Broward Politics


County Historical Commission
office eliminated

By Brittany Wallman
October 22, 2010

A victim of this year's budget slashing, the county's small staff charged with gathering, protecting, displaying and evangelizing Broward's history had its entire $275,000 budget deleted last week, as county commissioners avoided a large property tax rate increase and approved a new budget.

The historical commission staff had enjoyed the opening of a new office in February, in the freshly renovated historic West Side School in Fort Lauderdale's Sailboat Bend neighborhood. By the cruel timing of fate, the "Broward County Historical Commission" sign finally went up on the building last week, the morning after the office's budget was eliminated.

History buffs, only now catching word of the cut, are galvanizing, asking county commissioners to reconsider.

"The action is both short-sighted and will actually cost the county more money," historic preservationist Charles Jordan told Broward commissioners in an e-mail this week.

Three full-time staff will lose their jobs, their duties taken over by the county's libraries division.
Jordan argued that the county would have to pay consultants to do the work of the lost employees, because those at the libraries division don't have it.

County Administrator Bertha Henry said there has been no decision or recommendation to close the freshly renovated former school.
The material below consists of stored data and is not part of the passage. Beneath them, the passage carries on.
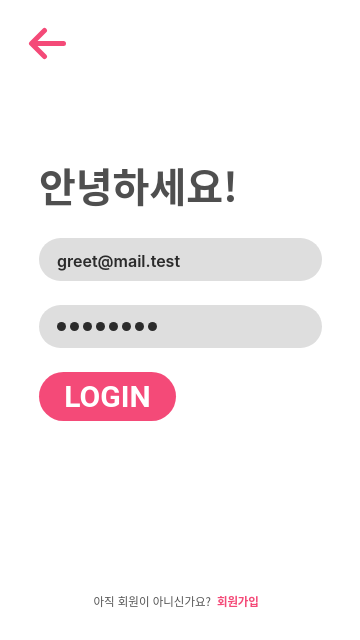
<!DOCTYPE html>
<html lang="ko">
<head>
<meta charset="utf-8">
<title>로그인</title>
<style>
:root {
  --accent: #f44a78;
  --heading: #4f4f4f;
  --text: #2b2b2b;
  --muted: #555;
  --field: #dedede;
  --page: #fff;
}
* { box-sizing: border-box; margin: 0; }
html, body { width: 360px; height: 640px; overflow: hidden; background: var(--page); }
a { color: inherit; text-decoration: none; }
.login-screen {
  display: flex;
  flex-direction: column;
  width: 360px;
  height: 640px;
  padding: 27px 38px 30px 39px;
  font-family: "Noto Sans CJK KR", sans-serif;
}
.back { display: block; width: 38px; height: 33px; margin-left: -11px; }
.back svg { display: block; }
.greeting {
  height: 60px;
  margin-top: 95px;
  font-size: 40px;
  font-weight: 700;
  line-height: 60px;
  color: var(--heading);
  white-space: nowrap;
}
.credentials {
  display: flex;
  flex-direction: column;
  align-items: flex-start;
  gap: 24px;
  margin-top: 23px;
}
.field {
  display: flex;
  align-items: center;
  gap: 4px;
  width: 283px;
  height: 43px;
  padding: 0 18px;
  border-radius: 22px;
  background: var(--field);
  color: var(--text);
  font: 600 16px/20px Inter, sans-serif;
}
.email { padding-top: 2px; }
.dot { width: 9px; height: 9px; border-radius: 50%; background: var(--text); }
.login-button {
  display: flex;
  align-items: center;
  justify-content: center;
  width: 137px;
  height: 49px;
  border-radius: 25px;
  background: var(--accent);
  color: var(--page);
  font: 700 30px/49px Roboto, sans-serif;
}
.sign-up {
  display: flex;
  justify-content: center;
  gap: 6px;
  margin-top: auto;
  margin-left: -9px;
  font-size: 11.5px;
  line-height: 18px;
  color: var(--muted);
  white-space: nowrap;
}
.sign-up a { font-weight: 700; letter-spacing: -0.2px; color: var(--accent); }
</style>
</head>
<body>
<main class="login-screen">
  <a class="back" href="#" aria-label="뒤로">
    <svg width="38" height="33" viewBox="0 0 38 33" fill="none" stroke="#f44a78" stroke-width="5" stroke-linecap="round" stroke-linejoin="round">
      <path d="M35.5 16.5H4M16.5 3.5L3.5 16.5L16.5 29.5"/>
    </svg>
  </a>
  <h1 class="greeting">안녕하세요!</h1>
  <section class="credentials">
    <div class="field email">greet@mail.test</div>
    <div class="field password" role="img" aria-label="비밀번호">
      <span class="dot"></span><span class="dot"></span><span class="dot"></span><span class="dot"></span><span class="dot"></span><span class="dot"></span><span class="dot"></span><span class="dot"></span>
    </div>
    <a class="login-button" href="#">LOGIN</a>
  </section>
  <footer class="sign-up"><span>아직 회원이 아니신가요?</span><a href="#">회원가입</a></footer>
</main>
</body>
</html>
Jordan said the county spent more than $2.4 million renovating it.

It's possible the three employees will be hired into other county jobs. Henry said the county will "do our best to save as many as possible" from outright layoffs. "No guarantees," she added.

Dave Baber, the soon-to-be former Broward historic preservation officer, said he's "disappointed" the job he's "passionate" about will disappear.

"This is more than just a job to me,'' he said.

The Historical Commission has had staff since the 1970s. After a 90-day transition period, the county will be left with just an archaeologist working under contract, whose presence is required under the county code.

Historical Commission board member Steve Glassman called Baber's office "the keeper of our history."

Among other things, the staff collects and maintains artifacts and archives, holds monthly education brown-bag lunch sessions — 60 people attended Thursday's session, Glassman said -- and organizes the annual Pioneer Day, coming up Saturday to mark the county's 95th anniversary.

Glassman said libraries staff doesn't have the expertise needed.

"It's like if Bertha Henry called you up tomorrow and said you need to take over for Dr. Perper. Can you be the medical examiner?" he said.

But libraries Director Bob Cannon said he is comfortable his division can assume the duties without loss to the public — though he's still evaluating how to assume the preservation work that Baber did in Broward.

"It's a change, and it's upsetting to people," Cannon said, "but we're in severe economic times. ... It's going to be a challenge, but we're up to it."

Cannon said public access to the preserved materials will remain open, and he will attempt to keep the educational programs going, perhaps even adding to them.

"Nothing will be lost," he said.


First Historical Commission Page